*It's an understatement to say that the potential wordplay for "Thai" is vast.
It took nearly 33 years, but I'm finally coming around to Thai food. I don't know why I resisted that cuisine for so long. I like (reasonably) spicy foods, I love color, and I'm definitely excited when any form of sweetness creeps into an entree. Thai food is all of those things and so much more!
My first attempt at homemade Thai food was this pork loin. I was excited to find this recipe because it doesn't contain any type of curry, a family of spices which I have not yet come to enjoy in any capacity. I love peanut butter, though, in both sweet and savory applications. Ginger is SO aromatic and unique, and it's wonderful in this dish.
This sauce is fantastic and I fully intend to use it again and again, on chicken, toast,
Peanutty Thai Pork
Based on this recipe
- 1 (1-2 pound) pork tenderloin
- Salt and pepper, to taste

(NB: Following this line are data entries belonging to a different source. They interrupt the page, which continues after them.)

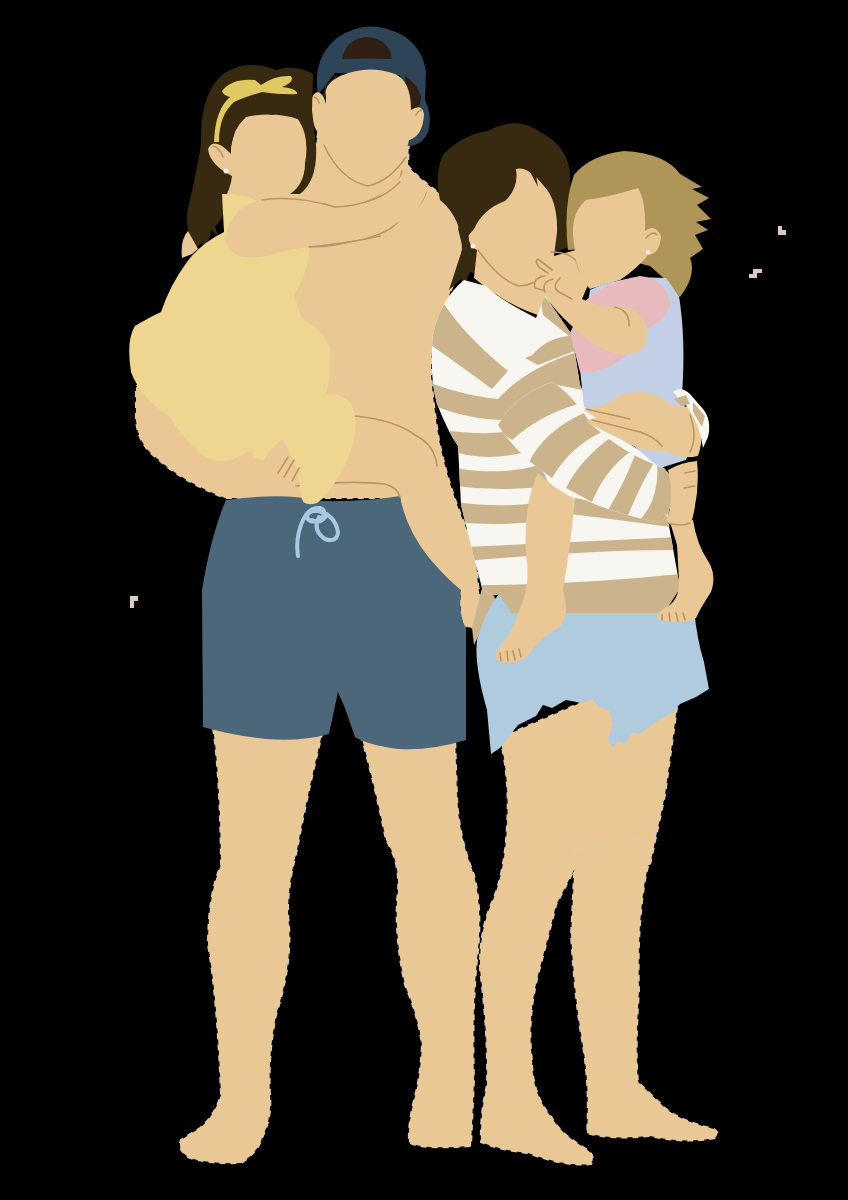
<!DOCTYPE html>
<html lang="en">
<head>
<meta charset="utf-8">
<title>Family portrait</title>
<style>
:root{--ground:#000;--skin:#eac896;--crease:#bd9560;--edge:#d8cdbb;--dark-hair:#382a10;--cap-hair:#301f12;--fair-hair:#b09558;--cap:#2d4557;--trunks:#4d677a;--cord:#a9c9e2;--dress:#eed691;--band:#e0c863;--shirt:#f8f6f1;--stripe:#cbb48b;--denim:#b0cbde;--pink:#e8b9bd;--lilac:#c3cfe5}
html,body{margin:0;background:var(--ground);overflow:hidden}
svg{display:block;width:848px;height:1200px}
.skin{fill:var(--skin)}
.edged{stroke:var(--edge);stroke-width:2;stroke-dasharray:6 5;paint-order:stroke}
.crease{fill:none;stroke:var(--crease);stroke-width:1.6;stroke-linecap:round;stroke-linejoin:round}
.dark-hair{fill:var(--dark-hair)}
.fair-hair{fill:var(--fair-hair)}
.cap{fill:var(--cap)}
.cap-hair{fill:var(--cap-hair)}
.trunks{fill:var(--trunks)}
.cord{fill:none;stroke:var(--cord);stroke-width:4;stroke-linecap:round}
.dress{fill:var(--dress)}
.band{fill:var(--band)}
.shirt{fill:var(--shirt)}
.stripe{fill:var(--stripe)}
.denim{fill:var(--denim)}
.pink{fill:var(--pink)}
.lilac{fill:var(--lilac)}
.pearl{fill:#f4f0ea}
.speck{fill:#d9cbc4}
</style>
</head>
<body>
<svg viewBox="0 0 848 1200" role="img" aria-label="Faceless family of four: father holding a girl, mother holding a toddler">
<defs>
<clipPath id="shirt-body"><path d="M464 280Q440 300 433 335Q429 375 437 404Q448 432 458 446L461 505L472 550L482 588Q492 598 499 594L512 613H664L680 588L668 520Q672 490 655 460L600 425L580 385L572 335L545 296L536 318Q500 300 486 286Z"/></clipPath>
<clipPath id="shirt-sleeve"><path d="M498 425Q515 395 552 382Q570 392 592 425Q625 455 664 468Q674 478 673 495Q670 515 660 523Q635 518 605 508Q570 496 545 473Q515 452 498 425Z"/></clipPath>
</defs>
<rect width="848" height="1200" fill="var(--ground)"/>

<g id="specks" class="speck">
<path d="M778 226h4v4h4v5h-8zM749 274h4v-5h9v4h-5v5h-8zM130 596h8v5h-4v7h-4z"/>
</g>

<g id="father">
<g class="skin edged">
<path d="M213 728Q220 775 221 865Q208 895 208 945Q217 995 221 1095Q214 1117 200 1128L181 1140Q177 1149 188 1157Q205 1164 241 1163Q258 1152 262 1138Q272 1118 270 1095Q268 1055 276 1015Q292 965 289 925Q285 895 297 850Q306 800 323 730Z"/>
<path d="M361 735Q376 790 386 840Q402 865 397 900Q395 940 405 985Q418 1015 422 1045Q420 1080 414 1100Q408 1125 409 1142Q420 1150 471 1146L474 1080Q472 1010 477 960Q483 910 474 875Q458 835 457 795L455 735Z"/>
<path d="M322 110L410 110L408 166Q420 180 446 198Q464 220 463 245Q455 285 443 310Q431 332 431 375Q434 410 439 440Q447 480 462 518Q477 550 478 585Q482 605 480 622Q470 632 463 624Q459 608 461 592Q430 565 414 540Q404 520 400 498L225 498Q180 480 158 459Q138 445 136 420V388L250 190L310 180Z"/>
</g>
<path class="trunks" d="M226 500Q285 492 320 501Q365 502 400 496Q406 530 430 559Q448 580 461 590Q458 615 466 628V740Q430 751 398 749Q368 745 355 737L345 708L338 692L329 734Q300 742 266 739Q230 735 203 727L202 590Q211 535 226 500Z"/>
<path class="cord" d="M298 556Q295 538 303 520Q309 507 320 508Q327 510 322 518Q312 525 307 518Q307 510 318 511Q335 515 338 532Q337 543 325 539Q312 530 319 517M312 520Q322 525 327 514"/>
<path class="cap" d="M318 95Q312 58 337 38Q368 16 404 36Q423 49 426 72L425 100Q433 116 428 132Q422 146 407 146L400 75L335 73Z"/>
<path class="cap-hair" d="M342 59Q346 39 366 37Q389 38 392 59Q366 58 342 59ZM320 105L325 86L337 74L330 110ZM405 76Q418 84 421 97Q420 110 414 116L408 115Z"/>
<path class="skin" d="M326 96Q323 85 340 76Q368 64 395 74Q411 81 411 110Q422 103 424 114Q423 136 409 140L405 157Q386 184 368 186Q348 182 331 160L323 139Q313 130 311 112Q309 94 318 92Q323 93 326 104Z"/>
<path class="crease" d="M324 145Q340 180 368 186Q390 181 406 157M402 171Q400 184 386 192Q355 210 335 207L310 205M426 192Q421 210 400 219Q390 234 360 239Q335 247 309 247M314 97Q318 98 319 103M421 110Q418 111 416 115M355 416Q395 420 415 435Q435 445 437 466M296 486Q350 480 385 484Q398 488 400 497"/>
</g>

<g id="girl">
<path class="dark-hair" d="M313 74Q295 64 276 70Q245 58 222 75Q200 94 201 145Q195 180 188 208Q184 230 196 249L204 240L200 252Q210 242 211 230L218 236L215 227Q230 210 228 194L300 194Q318 180 316 145L312 110Z"/>
<path class="band" d="M214 142Q215 110 230 97Q223 95 222 91Q232 78 255 80L261 85Q275 75 291 76Q295 82 282 87Q298 89 297 94Q283 95 262 92Q245 97 234 102Q219 115 219 142Z"/>
<path class="skin" d="M231 148Q232 130 246 117Q274 111 298 119Q310 137 305 163Q305 187 285 197L262 200L224 200Q231 187 232 176Q210 165 208 149Q214 136 231 154Z"/>
<path class="dark-hair" d="M238 101Q270 92 303 115L312 122Q308 131 301 121Q284 111 272 115Q246 108 236 127L231 146L219 142Q219 119 238 101Z"/>
<path class="dress" d="M222 194Q250 195 256 201L243 230L310 247Q309 270 294 295L302 319Q325 331 330 349Q331 377 326 394Q347 393 354 410Q360 440 340 474Q328 496 317 503Q300 508 301 492Q297 461 282 439L270 450L264 460L254 458Q253 447 242 455Q220 467 202 455Q182 438 170 417Q140 397 131 372Q126 340 135 326Q150 317 161 312Q170 285 187 262Q200 244 224 232Z"/>
<path class="skin" d="M225 239Q228 215 250 203Q295 195 335 207Q375 208 402 175L427 190Q417 219 398 222Q375 240 330 245Q295 247 267 256Q229 263 225 239ZM188 231Q180 240 182 258L192 254L198 249Z"/>
<path class="crease" d="M262 200Q295 195 335 207Q378 205 400 182M309 247Q350 243 380 236M213 146Q220 148 223 157M278 473L288 457M284 477L294 460M292 481L299 468"/>
<circle class="pearl" cx="226" cy="171" r="2.5"/>
</g>

<g id="mother">
<g class="skin edged">
<path d="M500 738Q510 780 507 825Q505 870 493 900Q479 930 480 970Q488 1030 487 1085Q480 1115 481 1142Q500 1150 528 1153Q565 1167 591 1164Q597 1155 583 1147Q560 1133 552 1118Q532 1095 532 1060Q527 1020 538 975Q550 930 556 905L575 868L650 865L665 795L678 700L610 690Z"/>
<path d="M575 850Q573 900 571 935Q575 1000 582 1040Q590 1085 587 1133Q610 1140 650 1136Q685 1144 715 1138Q720 1133 714 1129Q680 1121 665 1108L638 1082Q635 1050 639 990Q637 930 645 880L655 835Z"/>
</g>
<path class="stripe" d="M484 580L472 628L474 645L496 600Z"/>
<path class="denim" d="M499 594L512 613L694 609Q697 640 704 662L709 689L696 697L680 704L672 713L655 722L640 734L632 733L625 744L618 741L612 748L608 738L613 724L609 711L598 706L592 699L582 703L566 700L552 708L543 705L536 716L518 725L500 748L491 754L487 710Q474 665 477 640Q486 609 499 594Z"/>
<path class="dark-hair" d="M440 200Q434 175 443 155Q461 135 488 131Q518 115 540 132Q570 147 570 178V247L552 253L486 240Q477 258 480 275L470 272L464 286L461 279L449 290L462 250Q462 218 440 200Z"/>
<path class="skin" d="M469 232Q473 206 498 197Q511 189 516 169Q528 166 543 185Q558 200 557 232L554 256L576 250L588 285L573 320L546 300L545 317Q510 308 474 278L477 250Q467 246 469 232Z"/>
<path class="dark-hair" d="M516 169Q519 188 505 201Q483 209 474 229L468 236L466 260L458 229Q471 183 516 162ZM526 164L538 187L535 169L556 199L557 168Z"/>
<path class="crease" d="M478 250Q500 281 519 286Q535 285 541 276M551 252Q570 252 577 262Q579 275 591 286"/>
<g clip-path="url(#shirt-body)">
<rect class="shirt" x="420" y="270" width="270" height="350"/>
<g class="stripe">
<path d="M444 304Q466 337 508 371L492 389Q458 364 431 345V330Z"/>
<path d="M428 382Q470 398 510 400L505 420Q470 420 432 405ZM440 430Q480 435 505 432L525 452Q485 463 448 450ZM455 468Q500 476 540 465L550 486Q500 492 455 486ZM455 502Q500 508 535 503V522Q490 526 455 522ZM465 547L680 537L685 550Q600 549 467 561ZM480 585Q580 585 690 573V620H480Z"/>
<path d="M540 293L585 335V350L530 358Q545 338 569 336L543 315ZM525 358L572 340V352L538 365Z"/>
<path d="M493 405Q520 370 580 351L583 390L552 384Q520 399 504 420Z"/>
<path d="M575 498L675 518L678 528Q620 520 570 514Z"/>
</g>
</g>
<g clip-path="url(#shirt-sleeve)">
<rect class="shirt" x="490" y="375" width="190" height="155"/>
<path class="stripe" d="M490 425Q520 392 554 378L578 404Q540 415 512 440ZM529 462Q545 430 586 412L602 432Q570 447 552 478ZM566 488Q580 460 610 438L630 452Q605 470 592 502ZM608 510Q626 480 636 452L655 461Q640 485 627 518ZM638 522Q660 500 657 463L680 470L676 525Z"/>
</g>
<circle class="pearl" cx="473" cy="246" r="2.5"/>
</g>

<g id="toddler">
<path class="fair-hair" d="M568 250Q563 205 574 175Q590 155 624 151Q665 153 680 174L702 187L692 189L709 198L697 205L711 219L696 222L708 230L695 235L703 249L690 258Q697 275 680 297L668 282L650 266L638 263L648 245Z"/>
<path class="skin" d="M573 235Q572 212 586 200Q610 197 638 188Q646 201 645 231Q655 223 661 236Q660 254 648 255Q638 268 620 280L590 289Q580 280 576 260Z"/>
<path class="lilac" d="M590 290Q620 275 666 278L679 296Q686 340 682 395L693 440L686 460L660 468Q635 448 612 425L584 407L579 360Z"/>
<path class="pink" d="M584 302Q605 282 640 276Q666 279 670 303Q667 322 645 329L625 357Q600 375 580 372L570 333Z"/>
<path class="skin" d="M537 262Q535 257 542 259L557 264Q571 274 574 294Q590 306 612 307Q632 302 644 320Q653 345 635 353Q610 360 580 333Q555 312 545 295Q532 294 533 285Q534 278 542 276Z"/>
<path class="crease" d="M552 270L538 259Q534 262 540 268L548 273M545 276Q532 278 535 288L543 290M553 279Q541 282 545 292M560 278Q551 287 559 292L572 299M615 307Q630 311 629 326M646 238Q653 230 657 235"/>
<circle class="pearl" cx="648" cy="252" r="2.2"/>
<g class="skin">
<path d="M538 473Q553 488 575 499Q570 550 563 590Q570 615 560 626Q538 640 528 655Q517 666 499 662Q493 656 499 647Q512 635 520 608Q531 585 526 555Q523 505 538 473Z"/>
<path d="M670 522L693 520Q697 545 708 561Q717 575 711 592Q701 607 696 618Q685 625 659 620Q654 615 663 609Q680 602 679 580L677 545Z"/>
<path d="M668 470Q682 462 697 461Q700 490 692 520Q678 530 666 522Q675 500 668 470Z"/>
<path d="M584 410Q610 405 619 395Q643 388 662 398Q673 410 693 406Q707 430 698 456Q680 460 665 451Q640 452 622 440L590 424Q583 420 596 418Z"/>
</g>
<path class="shirt" d="M673 392Q680 385 690 394L703 409Q712 420 708 437L703 448Q700 425 688 408Z"/>
<path class="stripe" d="M674 399L686 395L690 404L681 406ZM693 402L705 416L702 427L693 412Z"/>
<path class="crease" d="M586 409L630 419M592 420L640 432Q655 437 662 446M690 415Q698 437 690 452M685 473L695 471M684 488L695 486M668 523Q682 527 690 523M500 653L501 661M507 651L508 661M513 651L515 660M519 649L521 657M662 615V620M669 613L670 621M676 613L678 621M683 613L685 620"/>
</g>
</svg>
</body>
</html>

- 1/4 cup orange marmalade
- 1/2 teaspoon garlic powder
- 1/4 teaspoon ginger
- 1/4 teaspoon ground cumin
- 1/4 cup soy sauce
- 2 tablespoons vinegar
- 3 tablespoons creamy peanut butter
- 1 tablespoon lime juice
- 1/4 cup orange juice
- 1/2 teaspoon crushed red pepper flakes
- 1/2 teaspoon ground black pepper
- 1 tablespoon vegetable oil
- 1 teaspoon cornstarch
Combine marmalade, garlic powder, ginger, cumin, soy sauce, vinegar, peanut butter, lime juice, orange juice, crushed red pepper, and black pepper in a small bowl. Whisk until smooth.
Season the pork tenderloin with salt and pepper and place it in gallon-sized resealable plastic bag. Add the marinade. Squeeze the air out of the bag and seal.
Refrigerate and let marinade for at least 30 minutes, or up to 8 hours.
Preheat oven to 425 degrees F. Heat the vegetable oil in large oven-proof skillet (like cast iron) over medium-high heat until shimmering.
Add the pork tenderloin, and sear on all sides, until nicely brown, 8-10 minutes total. Place the entire skillet into the preheated oven, and cook for about 10 minutes, or until a meat thermometer registers 130 degrees. Let stand 5-10 minutes before slicing.
While the pork is cooking, pour the marinade into a small saucepan with cornstarch dissolved in 1/4 to 1/2 cup of cold water.
Bring to a boil and simmer until slightly thickened, about 5-10 minutes.
Slice the tenderloin and pour the sauce over top. Sprinkle with chopped cilantro for garnish if desired.